The standard of training you receive naturally depends on who you get to do your instruction. Most of the guys I know who instruct on these jets uphold a pretty good standard but there are a couple of dodgy ones too. Let’s face it, nobody who owns these expensive machines is going to let a dill use their aircraft. What you need to realise is that to be a competent jet pilot requires a high level of self-discipline, near enough is not good enough. If you don’t have pride in your ability to fly an aircraft as precisely as you can then you are going to struggle in a jet. Contrary to what you might think, the ability to fly smoothly is the hallmark of a good jet pilot as this preserves valuable energy. Once you have shown competency in handling the aircraft in normal phases of flight you will move on to the emergency side of your training which will test you out considerably. Typical forced landing patterns use a high key (first aiming window for success) of 3,500 feet and a low key (last aim point for success) of around 1,500 – 2,000 feet.
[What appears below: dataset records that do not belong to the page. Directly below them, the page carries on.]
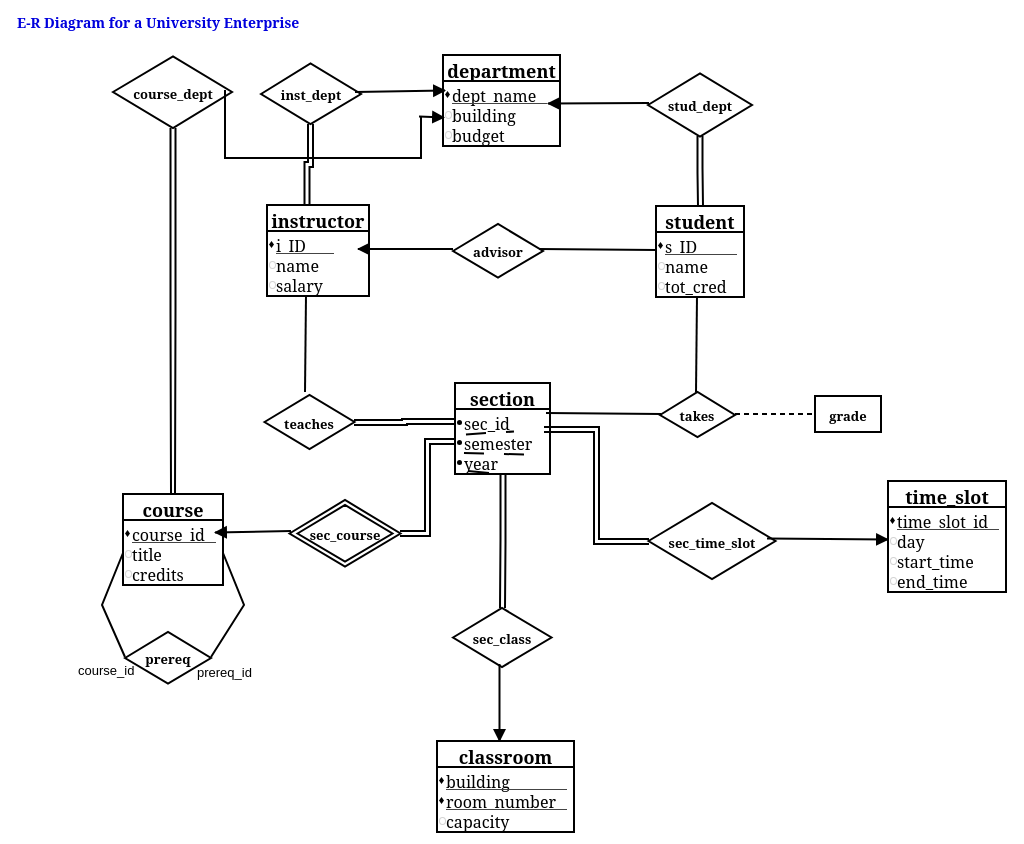
<!DOCTYPE html>
<html lang="en">
<head>
<meta charset="utf-8">
<title>E-R Diagram for a University Enterprise</title>
<style>
:root {
  --ink: #000;
  --paper: #fff;
  --title: #0000dd;
  --hint: #d4d4d4;
  --rule: #444;
}
* { box-sizing: border-box; margin: 0; padding: 0; }
html, body { width: 1024px; height: 844px; overflow: hidden; background: var(--paper); }
body { position: relative; color: var(--ink); font-family: "Noto Serif", serif; }
h1 {
  position: absolute; left: 17px; top: 13px;
  font-size: 14px; line-height: 20px; color: var(--title); white-space: nowrap;
}
.entity {
  position: absolute; left: var(--x); top: var(--y); width: var(--w); height: 93px;
  border: 2px solid var(--ink); background: var(--paper);
}
.entity h2 {
  height: 26px; padding-top: 3px; border-bottom: 2px solid var(--ink);
  display: flex; justify-content: center;
  font-size: 18px; line-height: 24px; white-space: nowrap;
}
.entity ul { list-style: none; padding-top: 4px; }
.entity li {
  position: relative; height: 20px; padding-left: 8px;
  font-size: 16px; line-height: 20px; white-space: nowrap;
}
.entity li::before {
  content: ""; position: absolute; left: 1px; top: 5px; width: 5px; height: 6px;
  border: 1px solid var(--hint); border-radius: 50%;
}
.entity .key::before {
  height: 7px; border: 0; border-radius: 0; background: var(--ink);
  clip-path: polygon(50% 0, 100% 50%, 50% 100%, 0 50%);
}
.entity .key::after {
  content: ""; position: absolute; left: 8px; top: 17px; width: var(--key); height: 1px;
  background: var(--rule);
}
.entity .partial::before { top: 6px; height: 5px; border: 0; background: var(--ink); }
.connections { position: absolute; left: 0; top: 0; }
.connections .wire { fill: none; stroke: var(--ink); stroke-width: 2; }
.connections .arrow { marker-end: url(#arrowhead); }
.connections .dashed { stroke-dasharray: 5 4; }
.connections .diamond { fill: var(--paper); stroke: var(--ink); stroke-width: 2; }
.relation, .attribute, .role {
  position: absolute; left: var(--x); top: var(--y);
  font-size: 13px; line-height: 18px; white-space: nowrap;
}
.relation { font-weight: bold; transform: translate(-50%, -50%); }
.attribute {
  width: 68px; height: 38px; border: 2px solid var(--ink); background: var(--paper);
  display: flex; justify-content: center; align-items: center;
  font-weight: bold; padding-top: 3px;
}
.role { font-family: "Liberation Sans", sans-serif; }
</style>
</head>
<body>
<h1>E-R Diagram for a University Enterprise</h1>

<section class="entity" style="--x:442px;--y:54px;--w:119px;--key:95px">
  <h2>department</h2>
  <ul><li class="key">dept_name</li><li>building</li><li>budget</li></ul>
</section>
<section class="entity" style="--x:266px;--y:204px;--w:104px;--key:58px">
  <h2>instructor</h2>
  <ul><li class="key">i_ID</li><li>name</li><li>salary</li></ul>
</section>
<section class="entity" style="--x:655px;--y:205px;--w:90px;--key:72px">
  <h2>student</h2>
  <ul><li class="key">s_ID</li><li>name</li><li>tot_cred</li></ul>
</section>
<section class="entity" style="--x:454px;--y:382px;--w:97px">
  <h2>section</h2>
  <ul><li class="partial">sec_id</li><li class="partial">semester</li><li class="partial">year</li></ul>
</section>
<section class="entity" style="--x:122px;--y:493px;--w:102px;--key:84px">
  <h2>course</h2>
  <ul><li class="key">course_id</li><li>title</li><li>credits</li></ul>
</section>
<section class="entity" style="--x:887px;--y:480px;--w:120px;--key:102px;height:113px">
  <h2>time_slot</h2>
  <ul><li class="key">time_slot_id</li><li>day</li><li>start_time</li><li>end_time</li></ul>
</section>
<section class="entity" style="--x:436px;--y:740px;--w:139px;--key:121px">
  <h2>classroom</h2>
  <ul><li class="key">building</li><li class="key">room_number</li><li>capacity</li></ul>
</section>

<svg class="connections" width="1024" height="844" viewBox="0 0 1024 844" aria-hidden="true">
  <defs>
    <marker id="arrowhead" markerUnits="userSpaceOnUse" markerWidth="13" markerHeight="14" refX="12" refY="7" orient="auto">
      <polygon points="0,0.5 13,7 0,13.5"/>
    </marker>
  </defs>

  <g id="relationships">
    <polygon class="diamond" points="113,92 173,56.5 232,92 173,128"/>
    <polygon class="diamond" points="261,94 310.5,63.5 361,94 310.5,124"/>
    <polygon class="diamond" points="648,105 700,73.5 752,105 700,136.5"/>
    <polygon class="diamond" points="453,251 498,224 543,251 498,277.5"/>
    <polygon class="diamond" points="264.5,422 309.5,395 354.5,422 309.5,449"/>
    <polygon class="diamond" points="660,415 697.5,392 735,415 697.5,437"/>
    <polygon class="diamond" points="289.5,533.5 345,500 400.5,533.5 345,566.5"/>
    <polygon class="diamond" points="297.5,533.5 345,505 392.5,533.5 345,561.5"/>
    <polygon class="diamond" points="648.5,541 712,503 775.5,541 712,579"/>
    <polygon class="diamond" points="453,637.5 502,608 551.5,637.5 502,667"/>
    <polygon class="diamond" points="125,658 168,632 211,658 168,683.5"/>
  </g>

  <g id="single-links">
    <polyline class="wire" points="225,90 225,158 421,158 421,117"/>
    <line class="wire arrow" x1="419" y1="116.5" x2="444" y2="117.5"/>
    <line class="wire arrow" x1="355" y1="92" x2="445" y2="90.5"/>
    <line class="wire arrow" x1="649" y1="103" x2="548" y2="103.5"/>
    <line class="wire arrow" x1="453" y1="249" x2="358" y2="249"/>
    <line class="wire" x1="539" y1="249" x2="656" y2="250"/>
    <line class="wire" x1="306" y1="295" x2="305" y2="392"/>
    <line class="wire" x1="697" y1="296" x2="696" y2="392"/>
    <line class="wire" x1="546" y1="413" x2="661" y2="414"/>
    <line class="wire dashed" x1="735" y1="414" x2="815" y2="414"/>
    <line class="wire arrow" x1="291" y1="531" x2="215" y2="532.5"/>
    <line class="wire arrow" x1="767" y1="538.5" x2="888" y2="539.5"/>
    <line class="wire arrow" x1="499.5" y1="664" x2="499.5" y2="741"/>
    <polyline class="wire" points="123,553 102,605 125,657"/>
    <polyline class="wire" points="223,553 244,605 211,657"/>
  </g>

  <g id="total-participation-links">
    <polyline class="wire" points="170.5,128 170.5,313 171,493"/>
    <polyline class="wire" points="175.5,128 175.5,309 175,493"/>
    <polyline class="wire" points="308,124 308,162 304.5,162 304.5,204"/>
    <polyline class="wire" points="313,124 313,167 309.5,167 309.5,204"/>
    <polyline class="wire" points="697.5,136 697.5,173 698,206"/>
    <polyline class="wire" points="702.5,136 702.5,168 703,206"/>
    <polyline class="wire" points="354,420 402,420 402,419 455,419"/>
    <polyline class="wire" points="354,425 407,425 407,424 455,424"/>
    <polyline class="wire" points="400,531 425,531 425,439 455,439"/>
    <polyline class="wire" points="400,536 430,536 430,444 455,444"/>
    <polyline class="wire" points="544,427 599,427 599,539 649,539"/>
    <polyline class="wire" points="544,432 594,432 594,544 649,544"/>
    <polyline class="wire" points="500.5,474 500.5,539 500,608"/>
    <polyline class="wire" points="505.5,474 505.5,543 505,608"/>
  </g>

  <g id="discriminator-strokes">
    <line class="wire" x1="466" y1="434.5" x2="486" y2="433"/>
    <line class="wire" x1="506" y1="432" x2="514" y2="431.5"/>
    <line class="wire" x1="464" y1="453" x2="484" y2="453.5"/>
    <line class="wire" x1="504" y1="454" x2="524" y2="454.5"/>
    <line class="wire" x1="468" y1="471" x2="489" y2="473"/>
  </g>
</svg>

<span class="relation" style="--x:173px;--y:94px">course_dept</span>
<span class="relation" style="--x:311px;--y:95px">inst_dept</span>
<span class="relation" style="--x:700px;--y:106px">stud_dept</span>
<span class="relation" style="--x:498px;--y:252px">advisor</span>
<span class="relation" style="--x:309px;--y:424px">teaches</span>
<span class="relation" style="--x:697px;--y:416px">takes</span>
<span class="relation" style="--x:345px;--y:535px">sec_course</span>
<span class="relation" style="--x:712px;--y:543px">sec_time_slot</span>
<span class="relation" style="--x:502px;--y:639px">sec_class</span>
<span class="relation" style="--x:168px;--y:659px">prereq</span>
<div class="attribute" style="--x:814px;--y:395px">grade</div>
<span class="role" style="--x:78px;--y:662px">course_id</span>
<span class="role" style="--x:197px;--y:664px">prereq_id</span>
</body>
</html>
In the end it is a judgement exercise that you will need to get very good at because the ejection seats are not armed in all of the jet warbirds operating today (Temora Aviation Museum jets excluded) as they are prohibitively expensive to maintain and extremely dangerous. After getting comfortable with the forced landing and the glide performance the next hurdle is the turn back following an engine failure after take off. The turn back is a wingover with the express purpose of positioning for a landing back on the reciprocal runway from which you departed and is not for the faint hearted. It requires a deft touch and good feel for the aircraft as the manoeuvre is conducted at the maximum lift of the wing called the buffet. This is a complex manoeuvre requiring a lot of forethought of all the considerations and also a lot of practice. You will also be required to commit a number of emergency procedures to memory so that you can act quickly in an emergency, particularly inflight engine relight/restart procedures. In a nutshell it is not easy transitioning to jet aircraft. There are a lot of different considerations that need to be mastered if you are going to become a safe and efficient operator of these marvelous aircraft. Good luck.